_WHAT YOU NEED TO DO_
Go line by line through the records below. Copy whichever lines contain the string "function".

_ENTRIES SUPPLIED_
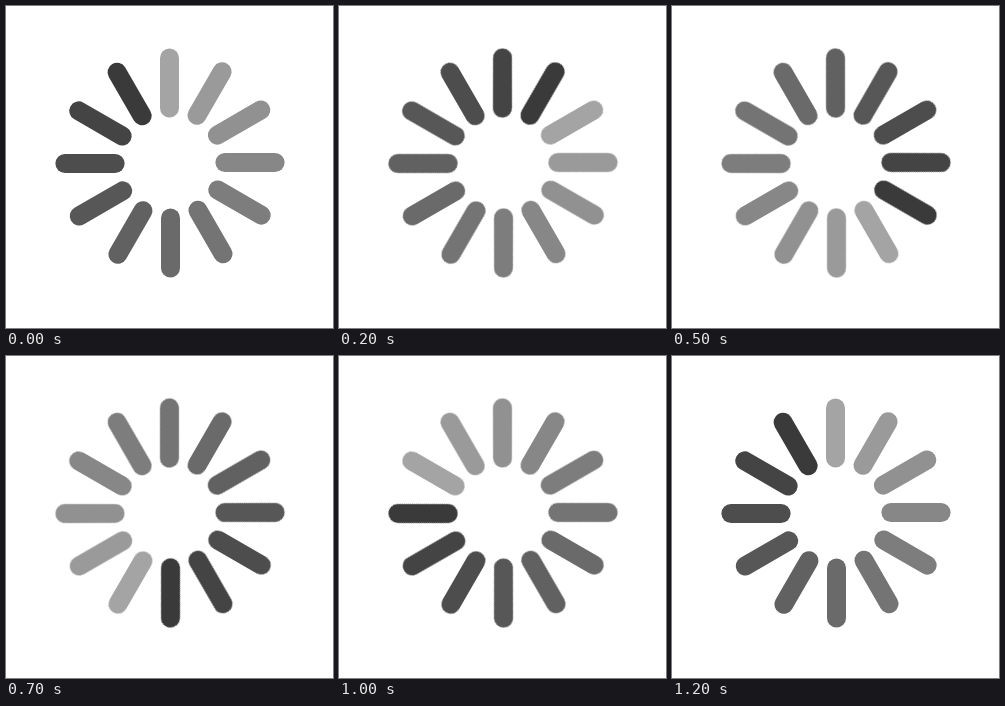
These frames come from a looping animation (327x322 px, 1.3 s). An HTML page:

```html
<!DOCTYPE html>
<html lang="en">
<head>
<meta charset="utf-8">
<title>Loading spinner</title>
<style>
  html, body { margin: 0; width: 100%; height: 100%; overflow: hidden; background: #fff; }
  svg { display: block; width: 327px; height: 322px; }
  line { stroke-width: 19; stroke-linecap: round; }
  /* 13 equal holds; the first and last share the same pose */
  #wheel { transform-origin: 0 0; animation: turn 1300ms steps(13, jump-none) infinite; }
  @keyframes turn { from { transform: rotate(0deg); } to { transform: rotate(360deg); } }
</style>
</head>
<body>
<svg viewBox="0 0 327 322">
  <g transform="translate(164 157)"><g id="wheel"></g></g>
</svg>
<script>
  const wheel = document.getElementById('wheel');
  const count = 12, light = 164, dark = 58;

  for (let i = 0; i < count; i++) {
    const shade = Math.round(light + (dark - light) * i / (count - 1));
    const spoke = document.createElementNS('http://www.w3.org/2000/svg', 'line');
    const attrs = {
      x1: -0.5, y1: -105.1, x2: -0.5, y2: -54.9,
      stroke: `rgb(${shade}, ${shade}, ${shade})`,
      transform: `rotate(${i * 360 / count})`
    };
    for (const key in attrs) spoke.setAttribute(key, attrs[key]);
    wheel.append(spoke);
  }
</script>
</body>
</html>
```
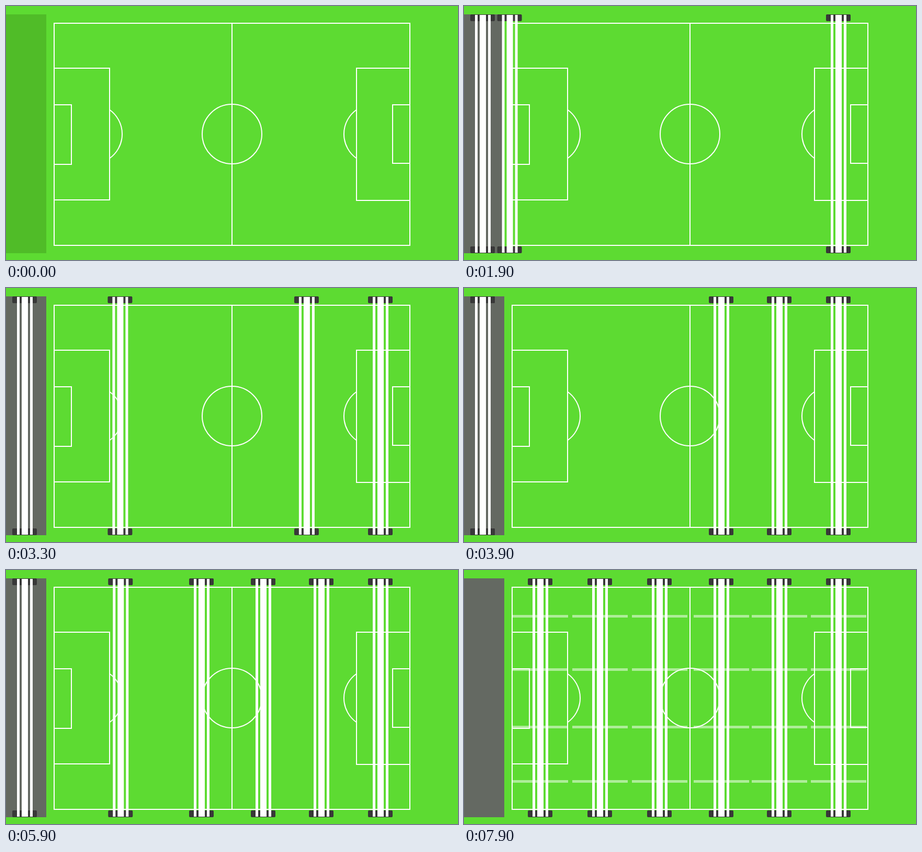
Recreate the animation shown at these times as an HTML page. Size 864 px wide and 486 px high, loop 8 s.

```html
<!DOCTYPE html>
<html lang="en">
<head>
<meta charset="utf-8">
<title>Pitch rows</title>
<style>
  html, body { margin: 0; width: 100%; height: 100%; overflow: hidden; background: #5ddb32; }
  svg { display: block; width: 864px; height: 486px; }
</style>
</head>
<body>
<svg viewBox="0 0 864 486" xmlns="http://www.w3.org/2000/svg">
  <defs>
    <g id="bar">
      <rect width="47" height="13" y="16" rx="2" fill="#383838"/>
      <rect width="47" height="13" y="460" rx="2" fill="#383838"/>
      <path d="M9 17h5v455h-5zM18 17h12v455h-12zM34 17h5v455h-5z" fill="#fff"/>
    </g>
  </defs>
  <rect width="864" height="486" fill="#5ddb32"/>
  <rect id="panel" y="16" width="77" height="457"/>
  <g id="dashes" fill="#fff"></g>
  <g fill="none" stroke="#fff" stroke-width="2">
    <path d="M92 33H772V458H92zM432 33V458"/>
    <circle cx="432" cy="245" r="57"/>
    <path d="M92 119H198V371H92M92 189H125V303H92M198 198.5A57 57 0 0 1 198 291.5"/>
    <path d="M772 119H670V372H772M772 189H739V301H772M670 198.5A57 57 0 0 0 670 291.5"/>
  </g>
  <use id="spare" href="#bar" x="12"/>
  <g id="bars"></g>
</svg>
<script>
const LOOP = 8000, STEP = 100, HOME = 12;
const PANEL_FROM = [80, 188, 40], PANEL_TO = [100, 105, 98];

// Each bar: [time, x] stops, linear between them
const paths = [
  [[700, HOME], [1800, 692]],
  [[1800, HOME], [2800, 527.5], [3900, 579]],
  [[2900, HOME], [3900, 468]],
  [[3900, HOME], [5000, 350]],
  [[5000, HOME], [6100, 236]],
  [[6100, HOME], [7200, 122]]
];

const $ = id => document.getElementById(id);
const add = (parent, tag, attrs) => {
  const el = document.createElementNS("http://www.w3.org/2000/svg", tag);
  for (const k in attrs) el.setAttribute(k, attrs[k]);
  return parent.appendChild(el);
};
const clamp = v => Math.max(0, Math.min(1, v));
const mix = (a, b, p) => a + (b - a) * p;

const bars = paths.map(() => add($("bars"), "use", { href: "#bar" }));
for (const path of paths)
  for (const y of [86, 188, 298, 402])
    add($("dashes"), "rect", { x: path[path.length - 1][1] - 29, y, width: 106, height: 5 });

function place(path, t) {
  let x = path[0][1];
  for (let i = 1; i < path.length; i++) {
    const [t0, x0] = path[i - 1], [t1, x1] = path[i];
    if (t >= t0) x = mix(x0, x1, clamp((t - t0) / (t1 - t0)));
  }
  return x;
}

// Soft blink: 0, .5, 1, .5, 0
function blink(t) {
  if (t < 7300) return 0;
  return 1 - Math.abs((t - 7300) % 500 - 200) / 200;
}

function draw(t) {
  const p = clamp(t / 700);
  const rgb = PANEL_FROM.map((c, i) => Math.round(mix(c, PANEL_TO[i], p)));
  $("panel").setAttribute("fill", `rgb(${rgb})`);
  $("spare").style.display = t >= 700 && t < 6100 ? "" : "none";
  $("dashes").setAttribute("opacity", blink(t));
  bars.forEach((bar, i) => {
    bar.style.display = t >= paths[i][0][0] ? "" : "none";
    bar.setAttribute("x", place(paths[i], t));
  });
}

const start = performance.now();
function tick() {
  const t = (performance.now() - start) % LOOP;
  draw(Math.floor(t / STEP) * STEP);
  requestAnimationFrame(tick);
}
tick();
</script>
</body>
</html>
```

_SOLUTION FOR THIS EXERCISE_
function place(path, t) {
function blink(t) {
function draw(t) {
function tick() {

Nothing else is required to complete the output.